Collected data
===============

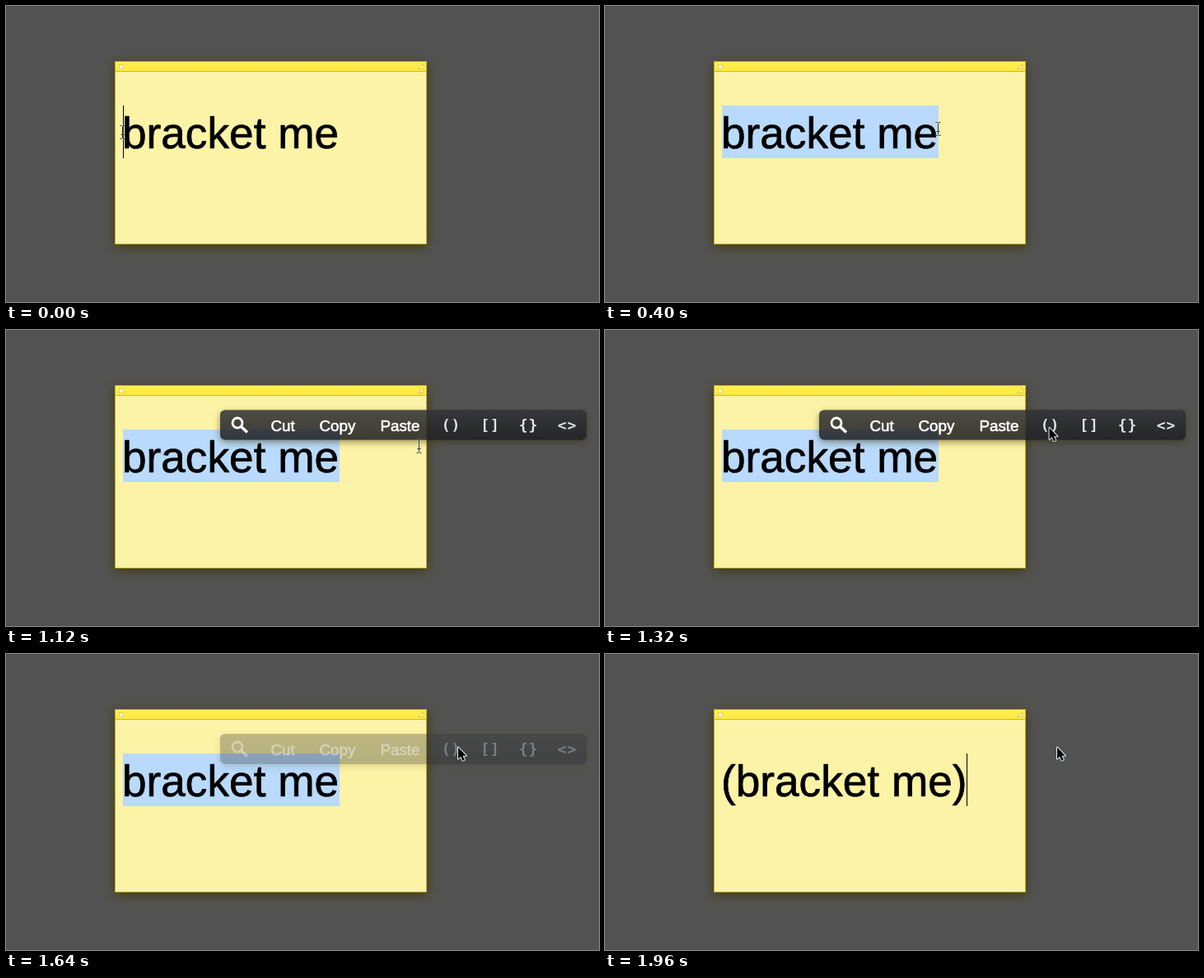
An HTML page with a canvas for the animation above (3460 ms loop, 720x360 px).

```html
<!DOCTYPE html>
<html lang="en">
<head>
<meta charset="utf-8">
<title>Bracket a selection</title>
<style>
html, body { margin: 0; width: 100%; height: 100%; overflow: hidden; background: #525252; }
canvas { display: block; }
</style>
</head>
<body>
<canvas width="720" height="360"></canvas>
<script>
const ctx = document.querySelector("canvas").getContext("2d");
const LOOP = 3460, STEP = 40, LAST_CHANGE = 1960;
const NOTE_FONT = '53.2px "Liberation Sans", Arial, sans-serif';
const MENU_FONT = '18.8px "Liberation Sans", Arial, sans-serif';
const CODE_FONT = 'bold 18px "DejaVu Sans Mono", monospace';
const TEXT = "bracket me", TEXT_X = 142, BASELINE = 173.4;

const clamp01 = v => Math.max(0, Math.min(1, v));
const progress = (t, from, to) => clamp01((t - from) / (to - from));
const smooth = p => p * p * (3 - 2 * p);
const mix = (a, b, p) => a + (b - a) * p;

function rect(x, y, w, h, color) {
  ctx.fillStyle = color;
  ctx.fillRect(x, y, w, h);
}

// a thin outline gives the text its slightly heavier strokes
function label(text, x, y, font, color, outline = 0) {
  ctx.font = font;
  ctx.fillStyle = ctx.strokeStyle = color;
  ctx.fillText(text, x, y);
  if (!outline) return;
  ctx.lineWidth = outline;
  ctx.lineJoin = "round";
  ctx.strokeText(text, x, y);
}

function shadow(color, blur, y) {
  ctx.shadowColor = color;
  ctx.shadowBlur = blur;
  ctx.shadowOffsetY = y;
}

function gradient(y1, y2, top, bottom) {
  const g = ctx.createLinearGradient(0, y1, 0, y2);
  g.addColorStop(0, top);
  g.addColorStop(1, bottom);
  return g;
}

function drawNote() {
  ctx.save();
  shadow("rgba(60,53,0,.8)", 13, 3);
  rect(132, 67, 379, 223, "#c4ab22");
  ctx.restore();
  rect(133, 68, 377, 11, gradient(68, 79, "#ffef55", "#ffea3c"));
  rect(133, 79, 377, 1, "#cdb72c");
  rect(133, 80, 377, 209, "#fdf3a7");
  rect(137, 71, 6, 6, "#e2cf55");
  rect(138, 72, 4, 4, "#fffbd8");
  ctx.beginPath();
  ctx.moveTo(500.5, 76.5);
  ctx.lineTo(507, 70.5);
  ctx.lineTo(507, 76.5);
  ctx.closePath();
  ctx.fillStyle = "#fff7b0";
  ctx.fill();
  ctx.strokeStyle = "#d9c44a";
  ctx.lineWidth = 1;
  ctx.stroke();
}

// x of the boundary between characters that lies nearest to the pointer
function selectionEnd(pointerX) {
  ctx.font = NOTE_FONT;
  let best = TEXT_X;
  for (let i = 1; i <= TEXT.length; i++) {
    const x = TEXT_X + ctx.measureText(TEXT.slice(0, i)).width;
    if (Math.abs(x - pointerX) < Math.abs(best - pointerX)) best = x;
  }
  return Math.round(best);
}

function drawText(t, pointerX) {
  const bracketed = t >= 1800;
  const end = bracketed ? 439 : selectionEnd(pointerX);
  if (bracketed || end === TEXT_X) rect(end, 121, 1, 64, "#000");
  else rect(TEXT_X, 121, end - TEXT_X, 64, "#b9dafd");
  label(bracketed ? `(${TEXT})` : TEXT, TEXT_X - 1, BASELINE, NOTE_FONT, "#000", .7);
}

function drawMenu(opacity) {
  const panel = new Path2D();
  panel.roundRect(260, 97.5, 445, 36, 6);
  const outside = new Path2D("M0 0H720V360H0Z");
  outside.addPath(panel);

  ctx.save();
  ctx.globalAlpha = opacity;
  ctx.save();
  ctx.clip(outside, "evenodd");
  shadow("rgba(50,44,0,.5)", 9, 3);
  ctx.fillStyle = "#000";
  ctx.fill(panel);
  ctx.restore();
  ctx.fillStyle = gradient(97, 133, "rgba(50,51,54,.87)", "rgba(31,32,35,.87)");
  ctx.fill(panel);

  ctx.strokeStyle = "#fff";
  ctx.lineWidth = 2.8;
  ctx.beginPath();
  ctx.arc(281, 113, 6, 0, 2 * Math.PI);
  ctx.stroke();
  ctx.lineWidth = 3.4;
  ctx.beginPath();
  ctx.moveTo(286, 118);
  ctx.lineTo(293, 124.5);
  ctx.stroke();

  for (const [text, x] of [["Cut", 321.5], ["Copy", 380.5], ["Paste", 454.5]])
    label(text, x, 123, MENU_FONT, "#fff", .6);
  ctx.textAlign = "center";
  ctx.letterSpacing = "0.8px";
  for (const [text, x] of [["()", 540.5], ["[]", 588], ["{}", 634.5], ["<>", 681.5]])
    label(text, x, 121.5, CODE_FONT, "#dce5e9");
  ctx.restore();
}

function drawBeam(x, y) {
  ctx.save();
  ctx.translate(Math.round(x) + .5, Math.round(y) + .5);
  const path = new Path2D("M-3-8h2l1 1 1-1h2M0-7V7M-3 8h2l1-1 1 1h2M-2 3h4");
  ctx.lineWidth = 2;
  ctx.strokeStyle = "rgba(255,255,255,.35)";
  ctx.stroke(path);
  ctx.lineWidth = 1;
  ctx.strokeStyle = "#333";
  ctx.stroke(path);
  ctx.restore();
}

function drawArrow(x, y) {
  ctx.save();
  ctx.translate(x, y);
  const path = new Path2D("M0 0V14L3.2 11.2 5.4 16.2 7.8 15.2 5.6 10.2H9.8Z");
  ctx.lineJoin = "round";
  ctx.lineWidth = 2;
  ctx.strokeStyle = "#e8edf2";
  ctx.stroke(path);
  ctx.fillStyle = "#050505";
  ctx.fill(path);
  ctx.restore();
}

function pointerAt(t) {
  if (t < 640) {
    const p = smooth(progress(t, 0, 390));
    return [mix(141, 404, p), mix(153, 149, p)];
  }
  if (t < 1120) {
    const p = progress(t, 640, 1120) ** 1.5;
    return [mix(404, 501, p), mix(149, 141, p)];
  }
  const p = 1 - (1 - progress(t, 1120, 1480)) ** 2;
  return [mix(501, 549, p), mix(141, 113.5, p)];
}

function draw(t) {
  const [x, y] = pointerAt(t);
  // the whole text stays selected once the drag has ended
  const dragX = Math.min(x, 405);
  rect(0, 0, 720, 360, "#525252");
  drawNote();
  drawText(t, dragX);
  if (t >= 600 && t < 1750) drawMenu(1 - smooth(progress(t, 1480, 1750)));
  if (y < 133) drawArrow(x, y);
  else drawBeam(x, y);
}

const start = performance.now();
function tick() {
  const t = (performance.now() - start) % LOOP;
  draw(Math.min(LAST_CHANGE, Math.floor(t / STEP) * STEP));
  requestAnimationFrame(tick);
}
tick();
</script>
</body>
</html>
```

===============

▸ **Exercise requirements**:
Each line in the data that has the word "addColorStop" counts once; state how many such lines there are, without comment.

▸ **Expected answer**:
2